→ **The data**
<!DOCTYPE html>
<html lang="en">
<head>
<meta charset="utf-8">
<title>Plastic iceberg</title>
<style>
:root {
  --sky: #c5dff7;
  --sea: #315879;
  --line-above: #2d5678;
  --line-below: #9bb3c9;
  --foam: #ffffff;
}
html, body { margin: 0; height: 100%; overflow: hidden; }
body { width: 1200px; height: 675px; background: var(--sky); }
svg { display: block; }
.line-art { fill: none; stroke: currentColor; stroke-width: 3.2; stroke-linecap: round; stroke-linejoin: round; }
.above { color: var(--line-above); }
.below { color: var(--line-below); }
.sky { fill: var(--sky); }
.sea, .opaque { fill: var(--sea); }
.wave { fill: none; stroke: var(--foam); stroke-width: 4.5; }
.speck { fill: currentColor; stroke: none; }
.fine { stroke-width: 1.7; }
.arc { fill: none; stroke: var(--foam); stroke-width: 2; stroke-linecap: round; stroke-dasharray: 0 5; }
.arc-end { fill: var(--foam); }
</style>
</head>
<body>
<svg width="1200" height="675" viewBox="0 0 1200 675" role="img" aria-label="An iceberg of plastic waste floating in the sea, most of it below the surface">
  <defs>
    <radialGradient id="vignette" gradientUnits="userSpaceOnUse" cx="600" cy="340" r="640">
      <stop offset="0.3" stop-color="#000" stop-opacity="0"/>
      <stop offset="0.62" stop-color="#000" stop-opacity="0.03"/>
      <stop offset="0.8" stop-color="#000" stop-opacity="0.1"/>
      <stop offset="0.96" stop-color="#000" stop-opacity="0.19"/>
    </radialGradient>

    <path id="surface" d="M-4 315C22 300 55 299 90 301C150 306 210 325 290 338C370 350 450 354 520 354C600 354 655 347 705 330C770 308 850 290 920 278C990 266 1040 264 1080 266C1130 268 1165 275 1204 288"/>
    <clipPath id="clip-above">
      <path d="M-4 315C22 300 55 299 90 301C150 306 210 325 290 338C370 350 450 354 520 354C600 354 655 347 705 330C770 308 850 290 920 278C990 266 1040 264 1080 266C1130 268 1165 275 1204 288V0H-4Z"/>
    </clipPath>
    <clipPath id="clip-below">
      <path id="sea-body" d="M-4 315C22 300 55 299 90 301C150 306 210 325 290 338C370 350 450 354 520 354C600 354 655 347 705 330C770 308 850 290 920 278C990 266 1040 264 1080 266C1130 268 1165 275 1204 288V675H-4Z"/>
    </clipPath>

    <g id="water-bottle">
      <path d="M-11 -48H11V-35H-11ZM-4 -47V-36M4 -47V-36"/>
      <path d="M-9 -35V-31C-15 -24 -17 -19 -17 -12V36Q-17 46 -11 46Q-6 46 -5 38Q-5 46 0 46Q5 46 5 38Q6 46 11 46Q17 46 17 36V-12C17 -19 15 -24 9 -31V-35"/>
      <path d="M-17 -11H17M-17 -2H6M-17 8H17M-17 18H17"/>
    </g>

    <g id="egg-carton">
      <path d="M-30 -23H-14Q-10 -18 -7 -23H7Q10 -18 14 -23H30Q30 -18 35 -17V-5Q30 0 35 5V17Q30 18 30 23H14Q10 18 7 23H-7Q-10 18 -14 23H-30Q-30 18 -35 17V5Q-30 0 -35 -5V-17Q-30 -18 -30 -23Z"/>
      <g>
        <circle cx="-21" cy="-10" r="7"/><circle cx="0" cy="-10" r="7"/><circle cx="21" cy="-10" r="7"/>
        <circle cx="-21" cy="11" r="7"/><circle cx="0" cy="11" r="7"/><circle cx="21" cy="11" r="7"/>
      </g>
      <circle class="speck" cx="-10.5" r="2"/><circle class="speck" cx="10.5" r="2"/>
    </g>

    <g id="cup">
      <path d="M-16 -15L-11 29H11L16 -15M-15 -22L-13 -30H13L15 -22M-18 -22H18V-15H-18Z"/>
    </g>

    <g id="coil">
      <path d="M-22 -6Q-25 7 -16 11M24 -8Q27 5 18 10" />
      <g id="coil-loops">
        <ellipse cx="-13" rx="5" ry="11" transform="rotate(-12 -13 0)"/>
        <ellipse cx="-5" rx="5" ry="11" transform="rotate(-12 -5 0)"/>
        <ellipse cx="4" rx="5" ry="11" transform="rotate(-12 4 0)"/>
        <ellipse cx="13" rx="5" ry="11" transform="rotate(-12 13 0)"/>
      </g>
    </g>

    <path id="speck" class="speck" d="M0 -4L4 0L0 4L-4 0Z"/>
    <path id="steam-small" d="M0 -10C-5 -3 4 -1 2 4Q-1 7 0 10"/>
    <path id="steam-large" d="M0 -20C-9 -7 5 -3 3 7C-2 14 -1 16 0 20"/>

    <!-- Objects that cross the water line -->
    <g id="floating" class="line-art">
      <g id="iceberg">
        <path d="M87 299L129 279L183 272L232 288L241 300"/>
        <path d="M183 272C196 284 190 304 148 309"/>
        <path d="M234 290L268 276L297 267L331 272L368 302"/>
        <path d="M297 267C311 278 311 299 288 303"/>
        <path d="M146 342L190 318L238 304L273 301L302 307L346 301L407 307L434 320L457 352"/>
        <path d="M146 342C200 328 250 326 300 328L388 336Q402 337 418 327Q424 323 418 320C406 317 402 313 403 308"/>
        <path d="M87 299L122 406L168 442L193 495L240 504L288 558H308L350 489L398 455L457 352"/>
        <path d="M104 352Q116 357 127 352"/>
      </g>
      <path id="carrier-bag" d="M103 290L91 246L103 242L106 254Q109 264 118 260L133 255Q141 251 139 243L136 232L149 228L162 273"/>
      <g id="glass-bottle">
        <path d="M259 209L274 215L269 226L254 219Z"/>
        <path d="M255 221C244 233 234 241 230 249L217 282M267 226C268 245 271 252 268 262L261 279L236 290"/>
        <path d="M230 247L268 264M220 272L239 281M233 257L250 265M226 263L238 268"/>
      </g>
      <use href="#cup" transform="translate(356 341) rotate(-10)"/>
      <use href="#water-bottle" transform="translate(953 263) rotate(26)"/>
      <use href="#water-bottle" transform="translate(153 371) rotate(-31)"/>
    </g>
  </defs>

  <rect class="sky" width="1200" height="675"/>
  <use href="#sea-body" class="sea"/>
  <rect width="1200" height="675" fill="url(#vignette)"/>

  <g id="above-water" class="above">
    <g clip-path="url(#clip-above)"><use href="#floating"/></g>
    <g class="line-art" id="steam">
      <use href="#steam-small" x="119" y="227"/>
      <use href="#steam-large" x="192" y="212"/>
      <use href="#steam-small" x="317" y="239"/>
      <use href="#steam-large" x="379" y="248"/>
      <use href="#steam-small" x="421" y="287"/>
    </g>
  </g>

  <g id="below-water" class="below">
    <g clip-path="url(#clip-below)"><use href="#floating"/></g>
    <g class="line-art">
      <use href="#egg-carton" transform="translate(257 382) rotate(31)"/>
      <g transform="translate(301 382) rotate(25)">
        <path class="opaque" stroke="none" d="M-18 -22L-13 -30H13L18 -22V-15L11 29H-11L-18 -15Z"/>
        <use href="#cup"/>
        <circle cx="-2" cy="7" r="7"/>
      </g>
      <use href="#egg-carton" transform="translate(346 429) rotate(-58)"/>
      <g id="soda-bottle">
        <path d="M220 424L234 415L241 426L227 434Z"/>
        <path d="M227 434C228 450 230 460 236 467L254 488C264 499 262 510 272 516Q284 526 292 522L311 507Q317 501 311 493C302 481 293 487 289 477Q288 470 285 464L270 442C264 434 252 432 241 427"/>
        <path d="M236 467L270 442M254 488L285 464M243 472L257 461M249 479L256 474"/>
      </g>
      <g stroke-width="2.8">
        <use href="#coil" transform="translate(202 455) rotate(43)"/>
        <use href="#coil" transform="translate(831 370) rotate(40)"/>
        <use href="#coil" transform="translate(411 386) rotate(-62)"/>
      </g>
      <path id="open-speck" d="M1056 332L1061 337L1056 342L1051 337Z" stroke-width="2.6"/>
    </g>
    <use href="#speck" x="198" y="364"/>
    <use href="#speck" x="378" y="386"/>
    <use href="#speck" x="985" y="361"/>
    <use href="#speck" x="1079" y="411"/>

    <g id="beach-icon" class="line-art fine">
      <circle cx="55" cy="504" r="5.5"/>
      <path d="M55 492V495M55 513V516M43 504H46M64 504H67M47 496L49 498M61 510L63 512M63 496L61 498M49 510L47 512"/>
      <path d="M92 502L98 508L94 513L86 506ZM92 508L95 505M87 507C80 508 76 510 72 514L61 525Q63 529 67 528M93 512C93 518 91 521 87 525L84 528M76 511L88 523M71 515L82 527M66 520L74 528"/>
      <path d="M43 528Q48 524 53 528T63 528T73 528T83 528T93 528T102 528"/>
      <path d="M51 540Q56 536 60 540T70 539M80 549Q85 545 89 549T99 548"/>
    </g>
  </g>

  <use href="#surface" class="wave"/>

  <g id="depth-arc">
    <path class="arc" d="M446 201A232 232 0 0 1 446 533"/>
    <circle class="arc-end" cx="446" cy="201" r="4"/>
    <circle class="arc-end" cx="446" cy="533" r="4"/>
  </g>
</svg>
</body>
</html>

→ **Required action**
Filter the entries above down to the lines that hold the word "circle", and copy those lines.

→ **Answer box**
        <circle cx="-21" cy="-10" r="7"/><circle cx="0" cy="-10" r="7"/><circle cx="21" cy="-10" r="7"/>
        <circle cx="-21" cy="11" r="7"/><circle cx="0" cy="11" r="7"/><circle cx="21" cy="11" r="7"/>
      <circle class="speck" cx="-10.5" r="2"/><circle class="speck" cx="10.5" r="2"/>
        <circle cx="-2" cy="7" r="7"/>
      <circle cx="55" cy="504" r="5.5"/>
    <circle class="arc-end" cx="446" cy="201" r="4"/>
    <circle class="arc-end" cx="446" cy="533" r="4"/>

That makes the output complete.